PCE has been called “one of the country’s most innovative music groups” (Philip Kennicott, The Washington Post), “wildly ambitious” (Anne Midgette, The Washington Post), “exhilarating” (Alex Ross, The New Yorker), and “where culture and friendship meet most easily in DC” (Philip Bennett, former Managing Editor of The Washington Post).

PCE’s thematic CDs, DVDs, and its unique WWFM radio series “PostClassical” (two-hour thematic specials hosted by Bill McGlaughlin, Horowitz, and Gil-Ordonez) aspire to impact nationally. Many PCE productions acquire an afterlife outside DC.

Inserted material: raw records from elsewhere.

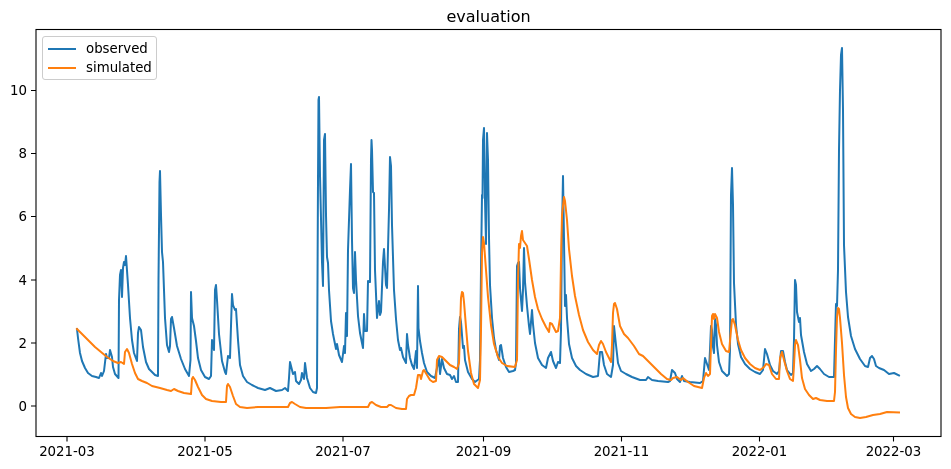
<!DOCTYPE html>
<html lang="en">
<head>
<meta charset="utf-8">
<title>evaluation</title>
<style>
:root { --observed: #1f77b4; --simulated: #ff7f0e; --ink: #000; --paper: #fff; --legend-edge: #ccc; }
* { box-sizing: border-box; margin: 0; padding: 0; }
html, body { width: 951px; height: 469px; overflow: hidden; background: var(--paper); }
.chart { position: relative; width: 951px; height: 469px; color: var(--ink); font: 13.33px/16px "DejaVu Sans", Verdana, sans-serif; }
.chart-title { position: absolute; left: 36px; top: 7px; width: 905px; font-size: 16px; font-weight: 400; line-height: 20px; text-align: center; }
.plot { position: absolute; left: 0; top: 0; }
.frame, .ticks { fill: none; stroke: var(--ink); stroke-width: 1.1; }
.series { fill: none; stroke-width: 2; stroke-linejoin: round; stroke-linecap: square; }
.series.observed { stroke: var(--observed); }
.series.simulated { stroke: var(--simulated); }
.y-labels { position: absolute; left: 0; top: 83px; width: 27px; height: 332px; display: flex; flex-direction: column; justify-content: space-between; text-align: right; list-style: none; }
.x-labels { list-style: none; }
.x-labels li { position: absolute; top: 444px; left: var(--x); width: 70px; margin-left: -35px; text-align: center; }
.legend { position: absolute; left: 42px; top: 36px; width: 115px; height: 44px; padding: 3px 5px; display: flex; flex-direction: column; justify-content: space-between; list-style: none; background: rgba(255, 255, 255, .8); border: 1px solid var(--legend-edge); border-radius: 3px; }
.legend li { display: flex; align-items: center; gap: 10px; height: 17px; }
.swatch { flex: none; width: 28px; height: 2px; }
.swatch.observed { background: var(--observed); }
.swatch.simulated { background: var(--simulated); }
</style>
</head>
<body>
<main class="chart">
  <h1 class="chart-title">evaluation</h1>
  <svg class="plot" width="951" height="469" viewBox="0 0 951 469" role="img" aria-label="Line chart of observed and simulated values, March 2021 to March 2022">
    <polyline class="series observed" points="77,329 78,338 80,353 82,361 85,368 88,373 92,376 96,377 99,378 101,373 102,376 104,371 106,354 107,358 109,358 110,350 112,357 113,367 115,374 118.5,378 119,300 120,275 121,270 122,297 123,268 124,262 125,265 126,256 128,285 130,318 132,340 134,353 137,361 138,333 139,327 141,330 143,347 146,362 149,369 152,372 155,375 158,376 158.5,280 159.5,182 160,171 161,215 162,252 163,262 165,318 167,345 169,352 170,346 171,319 172,317 174,328 177,346 181,359 185,369 189,376 190.5,360 191,292 192,318 194,326 196,341 198,358 201,370 205,377 209,379 211,376 212,340 213,345 214,350 215,290 216,285 217,300 219,334 222,361 225,372 226,374 228,356 230,358 232,294 233,305 235,310 236,309 238,340 240,365 243,376 247,382 252,385 258,388 265,390 270,388 276,391 282,390 285,388 288,391 289,378 290,362 292,370 293,374 295,372 296,381 299,384 301,380 302,373 304,379 305,363 307,378 310,388 313,392 316,393 317,388 318,180 318.5,100 319,97 320,175 322,262 323,286 324,140 325,134 326,215 327,257 328,263 329,290 331,321 333,334 336,349 337,344 339,355 342,362 344,346 345,353 346,313 347,336 348,250 350,190 351,164 352,240 353,288 354,293 355,252 356,280 358,316 360,333 363,348 364,314 365,331 367,331 368,281 370,282 371,160 371.5,140 372,150 373,192 374,193 375,270 377,318 379,301 380,315 381,312 383,262 384,249 386,285 387,288 389,210 390,157 391,166 392,225 394,290 396,319 398,340 400,350 401,348 403,357 406,363 407,334 408,345 410,358 412,365 414,369 416,351 417,368 418,286 418.5,328 420,341 422,353 424,363 427,372 431,376 435,378 438,363 439,358 440,374 442,359 444,368 447,374 450,375 452,379 454,376 456,382 458,382 459,329 460,317 461,322 463,348 464,346 465,360 468,372 472,379 475,382 479,379 480,360 481,270 482,195 482.5,198 483,140 484,128 485,200 486,244 487,133 488,160 489,238 490,285 492,318 494,338 496,350 499,360 500,346 501,345 503,358 506,367 509,372 513,371 515,370 516,363 517,266 518,263 519,262 520,288 522,311 523,290 524,248 525,282 527,306 529,326 530,334 532,310 533,324 535,343 538,358 542,365 546,368 548,358 551,352 553,361 556,368 558,362 560,363 561,330 562,230 563,176 564,240 565,306 566,295 567,318 569,344 572,358 576,366 580,370 586,374 593,377 598,376 600,352 602,352 604,365 607,374 611,377 613,365 614,326 616,345 618,363 621,371 626,374 632,377 640,380 646,380 648,377 652,380 658,381 668,382 670,381 672,370 675,373 677,379 680,382 682,376 684,381 690,382 700,383 703,381 705,358 707,364 709,370 710,350 711,326 712,330 713,347 714,353 715,319 716,325 717,345 719,362 722,371 727,376 729,374 730,350 731,195 732,168 733,205 734,283 736,325 738,344 741,357 745,364 750,369 755,372 760,374 763,370 765,349 767,354 770,365 773,371 777,374 779,371 781,351 783,351 785,362 787,370 791,375 793,373 794,340 795,280 796,285 797,312 799,322 800,318 801,335 804,352 807,364 811,371 814,369 817,366 820,369 824,374 829,377 834,377 835,340 836,304 837,306 838,270 839,150 840,90 841,55 842,48 843,110 844,245 846,292 848,317 851,336 855,349 860,359 865,366 868,367 870,358 872,356 874,359 876,366 879,368 884,370 889,374 894,373 899,375.5"/>
    <polyline class="series simulated" points="77,329 83,335 89,341 95,347 101,352 107,357 113,361 118,363 121,362 124,364 125,352 127,349 129,353 132,364 135,373 138,379 142,381 147,383 152,386 160,388 167,390 171,391 174,389 178,391 184,393 191,394 192,379 193,377 195,380 198,387 202,395 206,399 212,401 221,402 226,402 227,386 228,384 230,387 233,396 236,404 240,407 247,408 258,407 275,407 288,407 290,403 292,402 295,404 300,407 306,408 326,408 340,407 368,407 370,403 372,402 376,405 381,407 387,407 389,405 391,405 396,408 402,409 406,409 407,399 409,396 411,395 414,395 416,388 418,375 420,375 421,379 423,371 424,370 427,375 430,380 433,382 436,381 437,360 439,356 442,357 446,361 450,365 454,367 457,369 459,363 460,330 461,298 462,292 463,293 464,302 466,327 468,351 471,373 474,384 478,388 480,380 481,330 482,253 483,237 484,243 486,270 488,297 491,325 494,344 498,357 502,363 507,366 515,367 517,360 518,280 519,244 520,248 521,236 522,231 523,240 525,243 527,246 529,259 532,280 535,297 538,309 542,319 546,327 549,332 550,323 552,324 556,332 558,331 560,318 561,260 562,215 563,206 564,197 565,201 567,220 569,249 572,276 575,296 579,315 583,330 588,342 593,350 597,354 599,345 601,341 603,344 606,352 609,358 611,362 612,345 613,313 614,304 615,303 617,309 620,326 624,334 628,338 634,346 639,354 643,356 649,362 655,368 661,374 667,379 671,380 673,378 677,377 681,380 683,378 688,382 694,386 702,388 704,378 706,373 708,376 710,374 711,345 712,316 713,314 714,319 715,314 717,318 719,332 722,344 726,351 729,352 731,330 732,320 733,319 735,325 738,340 741,350 745,358 750,364 755,368 760,370 764,367 766,364 769,365 772,374 776,379 779,379 780,358 782,352 784,360 787,371 790,379 793,381 794,365 795,345 796,340 798,345 800,360 802,378 805,389 809,395 813,399 816,398 820,400 827,401 834,401 835,392 836,350 837,317 838,308 839,309 840,318 842,343 844,375 846,397 848,408 851,414 855,417 860,418 866,417 873,415 880,414 887,412 899,412.5"/>
    <rect class="frame" x="36" y="29.5" width="905" height="407"/>
    <path class="ticks" d="M31 406h5M31 343h5M31 280h5M31 216.5h5M31 153.5h5M31 90.5h5M67 436.5v5M205 436.5v5M343 436.5v5M483.5 436.5v5M621.5 436.5v5M759.5 436.5v5M893.5 436.5v5"/>
  </svg>
  <ul class="y-labels">
    <li>10</li><li>8</li><li>6</li><li>4</li><li>2</li><li>0</li>
  </ul>
  <ul class="x-labels">
    <li style="--x: 67px">2021-03</li>
    <li style="--x: 205px">2021-05</li>
    <li style="--x: 343px">2021-07</li>
    <li style="--x: 483.5px">2021-09</li>
    <li style="--x: 621.5px">2021-11</li>
    <li style="--x: 759.5px">2022-01</li>
    <li style="--x: 893.5px">2022-03</li>
  </ul>
  <ul class="legend">
    <li><span class="swatch observed"></span>observed</li>
    <li><span class="swatch simulated"></span>simulated</li>
  </ul>
</main>
</body>
</html>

PCE presentations of three classic American documentaries – “The Plow that Broke the Plains,” “The River,” and “The City,” with the original scores by Virgil Thomson and Aaron Copland performed live – generated two best-selling Naxos DVDs hailed as “revelatory” by Washington Post, and also praised in feature articles in The New York Times, Le Monde, and El Pais. A fourth such Naxos DVD features the iconic Mexican film “Redes” with Silvestre Revueltas’s score newly recorded. Antonio Munoz Molina – Spain’s pre-eminent novelist — wrote in El Pais: “It is like experiencing a masterpiece of painting cleaned of centuries of grime.”

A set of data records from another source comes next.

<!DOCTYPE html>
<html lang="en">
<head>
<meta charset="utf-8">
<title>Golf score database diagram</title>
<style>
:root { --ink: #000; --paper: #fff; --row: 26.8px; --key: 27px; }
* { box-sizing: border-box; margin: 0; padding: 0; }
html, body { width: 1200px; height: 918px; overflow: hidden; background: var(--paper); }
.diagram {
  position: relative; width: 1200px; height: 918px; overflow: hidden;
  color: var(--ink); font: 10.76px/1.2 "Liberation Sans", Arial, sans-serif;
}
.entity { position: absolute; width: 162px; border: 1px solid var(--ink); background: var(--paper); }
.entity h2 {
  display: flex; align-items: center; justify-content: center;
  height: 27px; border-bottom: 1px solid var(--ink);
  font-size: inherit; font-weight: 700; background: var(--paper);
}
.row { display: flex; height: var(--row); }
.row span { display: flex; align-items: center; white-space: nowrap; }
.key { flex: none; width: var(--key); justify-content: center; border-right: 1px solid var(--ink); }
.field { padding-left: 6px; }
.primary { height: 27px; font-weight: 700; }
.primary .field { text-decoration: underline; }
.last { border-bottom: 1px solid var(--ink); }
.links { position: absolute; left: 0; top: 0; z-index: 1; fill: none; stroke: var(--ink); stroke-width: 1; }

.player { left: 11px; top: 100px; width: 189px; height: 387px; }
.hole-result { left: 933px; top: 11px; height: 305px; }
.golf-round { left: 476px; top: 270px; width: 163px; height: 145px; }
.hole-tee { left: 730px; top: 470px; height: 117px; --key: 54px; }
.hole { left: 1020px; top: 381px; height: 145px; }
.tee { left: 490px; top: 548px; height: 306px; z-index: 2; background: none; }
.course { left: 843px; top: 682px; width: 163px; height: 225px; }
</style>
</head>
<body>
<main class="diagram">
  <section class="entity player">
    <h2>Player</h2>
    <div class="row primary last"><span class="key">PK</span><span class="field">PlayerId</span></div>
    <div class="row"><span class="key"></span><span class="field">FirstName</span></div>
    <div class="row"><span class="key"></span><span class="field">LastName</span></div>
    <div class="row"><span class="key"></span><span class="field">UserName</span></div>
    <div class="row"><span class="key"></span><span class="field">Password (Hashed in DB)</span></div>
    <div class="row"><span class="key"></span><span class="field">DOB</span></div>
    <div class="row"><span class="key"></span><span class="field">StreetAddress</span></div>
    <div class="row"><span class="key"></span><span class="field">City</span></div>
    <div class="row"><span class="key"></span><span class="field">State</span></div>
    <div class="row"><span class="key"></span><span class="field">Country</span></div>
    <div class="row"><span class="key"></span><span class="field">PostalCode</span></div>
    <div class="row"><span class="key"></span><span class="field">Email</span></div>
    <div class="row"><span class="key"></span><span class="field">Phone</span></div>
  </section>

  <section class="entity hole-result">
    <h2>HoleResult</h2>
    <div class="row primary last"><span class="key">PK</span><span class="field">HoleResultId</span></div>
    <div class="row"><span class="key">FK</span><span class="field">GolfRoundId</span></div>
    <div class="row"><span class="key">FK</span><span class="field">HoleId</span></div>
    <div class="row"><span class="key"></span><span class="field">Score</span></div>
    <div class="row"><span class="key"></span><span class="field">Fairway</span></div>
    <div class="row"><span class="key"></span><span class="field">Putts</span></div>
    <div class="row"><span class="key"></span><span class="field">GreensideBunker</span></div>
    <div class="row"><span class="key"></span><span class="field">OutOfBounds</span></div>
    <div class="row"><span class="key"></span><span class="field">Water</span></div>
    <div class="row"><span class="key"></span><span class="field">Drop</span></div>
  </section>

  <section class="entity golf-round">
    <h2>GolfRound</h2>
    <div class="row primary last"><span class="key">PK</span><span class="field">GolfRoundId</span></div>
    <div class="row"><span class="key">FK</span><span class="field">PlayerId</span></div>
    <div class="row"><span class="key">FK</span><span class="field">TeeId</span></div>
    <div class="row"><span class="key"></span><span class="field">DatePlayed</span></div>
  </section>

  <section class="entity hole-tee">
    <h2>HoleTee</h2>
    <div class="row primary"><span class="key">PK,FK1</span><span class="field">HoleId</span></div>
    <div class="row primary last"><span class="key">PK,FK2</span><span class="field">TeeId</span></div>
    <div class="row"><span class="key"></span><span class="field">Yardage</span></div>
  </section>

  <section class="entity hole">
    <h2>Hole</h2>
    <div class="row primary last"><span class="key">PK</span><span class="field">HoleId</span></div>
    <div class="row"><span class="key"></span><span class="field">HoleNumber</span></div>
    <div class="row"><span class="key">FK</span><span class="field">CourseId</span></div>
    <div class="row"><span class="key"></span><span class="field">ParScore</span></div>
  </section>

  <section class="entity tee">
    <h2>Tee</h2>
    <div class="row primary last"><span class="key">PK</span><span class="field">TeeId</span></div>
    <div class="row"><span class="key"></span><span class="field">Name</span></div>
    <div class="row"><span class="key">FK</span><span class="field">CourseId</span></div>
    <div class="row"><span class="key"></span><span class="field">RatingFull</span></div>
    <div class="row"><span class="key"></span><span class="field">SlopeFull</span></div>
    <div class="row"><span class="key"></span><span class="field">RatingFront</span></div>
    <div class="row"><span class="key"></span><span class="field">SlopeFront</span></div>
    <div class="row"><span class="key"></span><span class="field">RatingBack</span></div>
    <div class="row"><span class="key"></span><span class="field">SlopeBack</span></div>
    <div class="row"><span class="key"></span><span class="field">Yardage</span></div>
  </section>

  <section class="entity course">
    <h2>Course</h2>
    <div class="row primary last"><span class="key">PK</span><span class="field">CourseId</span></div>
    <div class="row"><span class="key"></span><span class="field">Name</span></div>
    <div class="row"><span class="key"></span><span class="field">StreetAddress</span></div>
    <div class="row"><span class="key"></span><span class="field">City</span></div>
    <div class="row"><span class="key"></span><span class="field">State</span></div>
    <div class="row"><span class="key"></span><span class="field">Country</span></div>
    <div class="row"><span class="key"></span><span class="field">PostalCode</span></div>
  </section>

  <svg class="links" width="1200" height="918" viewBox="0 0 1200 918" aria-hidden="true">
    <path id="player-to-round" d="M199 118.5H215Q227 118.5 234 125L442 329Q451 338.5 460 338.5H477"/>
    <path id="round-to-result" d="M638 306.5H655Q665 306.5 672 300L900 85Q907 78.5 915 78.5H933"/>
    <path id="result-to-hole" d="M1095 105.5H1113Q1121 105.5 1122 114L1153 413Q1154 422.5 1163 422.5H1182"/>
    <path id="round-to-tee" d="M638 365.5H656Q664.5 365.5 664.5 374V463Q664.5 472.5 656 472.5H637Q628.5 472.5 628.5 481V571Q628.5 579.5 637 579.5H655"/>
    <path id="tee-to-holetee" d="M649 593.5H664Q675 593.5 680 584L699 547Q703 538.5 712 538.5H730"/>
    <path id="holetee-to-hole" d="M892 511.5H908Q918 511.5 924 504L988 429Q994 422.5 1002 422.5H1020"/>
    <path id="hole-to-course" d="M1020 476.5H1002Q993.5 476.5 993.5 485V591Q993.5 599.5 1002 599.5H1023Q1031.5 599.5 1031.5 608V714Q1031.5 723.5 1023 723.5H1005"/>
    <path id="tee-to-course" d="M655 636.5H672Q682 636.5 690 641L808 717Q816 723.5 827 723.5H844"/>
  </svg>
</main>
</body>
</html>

PCE’s Naxos CD, “Dvořák and America,” demonstrates the composer’s “American” style via a PCE-created “Hiawatha Melodrama,” combining music by Dvořák with text from Longfellow’s epic poem “The Song of Hiawatha.” It was named one of the best CDs of the year by Minnesota Public Radio. “This is one of those rare ‘concept’ albums’ where the concept actually works,” wrote David Hurwitz in Classics Today. “It offers a truly fresh and interesting perspective on Dvořák’s American period.”

PCE’s most recent Naxos CD features music by Lou Harrison in honor of the Harrison centenary (“The performances are second to none” – Classics Today).

PCE immersion experiences focusing on Stravinsky, Charles Ives, and “Dvorak and America” generated a nationally distributed Stravinsky radio series produced by WFMT/Chicago; scripted Ives events produced by the Buffalo Philharmonic, the University of Texas/Austin, and the University of Washington; and the “Hiawatha Melodrama,” now widely performed in the US. PCE’s three-week festival, “Interpreting Shostakovich,” was named “Musical Event of the Year” for 2012 by Radio Liberty/Free Europe. “Falla and Flamenco,” in DC and at Brooklyn Academy of Music, included the American stage premiere of Falla’s El Corregidor y la Molinera. PCE’s production of Falla’s El Amor Brujo has been seen in DC and twice in New York City, most recently presented by the New York Flamenco Festival.

PCE has also toured its “invariably original and thought-provoking” programs (Baltimore Sun) to New York’s Guggenheim Museum and to the University of Chicago. PCE productions have been adapted by many American orchestras, including the Buffalo Philharmonic and North Carolina, South Dakota, El Paso, and Pacific Symphonies, as well as the Brevard and New Hampshire Music Festivals.  

The Ensemble made its sold-out Kennedy Center debut in 2005 with “Celebrating Don Quixote,” featuring a commissioned production of Manuel de Falla’s sublime puppet opera Master Peter’s Puppet Show, along with rarely heard works by Oscar Espla and Roberto Gerhard. Its reputation grew with presentations such as “Mexican Revolutionaries,” exploring how composers such as Silvestre Revueltas and painters including Diego Rivera became agents of social and political change, inspiring such Americans as Aaron Copland, Paul Strand, and John Steinbeck.

Twentieth and twenty-first century  composers whose music PCE has commissioned and/or premiered include Manuel de Falla, Ana Lara, Mario Lavista, Daniel Schnyder, David Taylor, and Zhou Long. PCE has collaborated with such artists as pianists Jeremy Denk, Benjamin Pasternak, Alexander Toradze, and William Wolfram, clarinetist David Krakauer, baritones Christòpheren Nomura and William Sharp, bass-baritone Kevin Deas, pipa virtuoso Min Xiao-fen, and internationally prominent folk music, gamelan, and flamenco artists.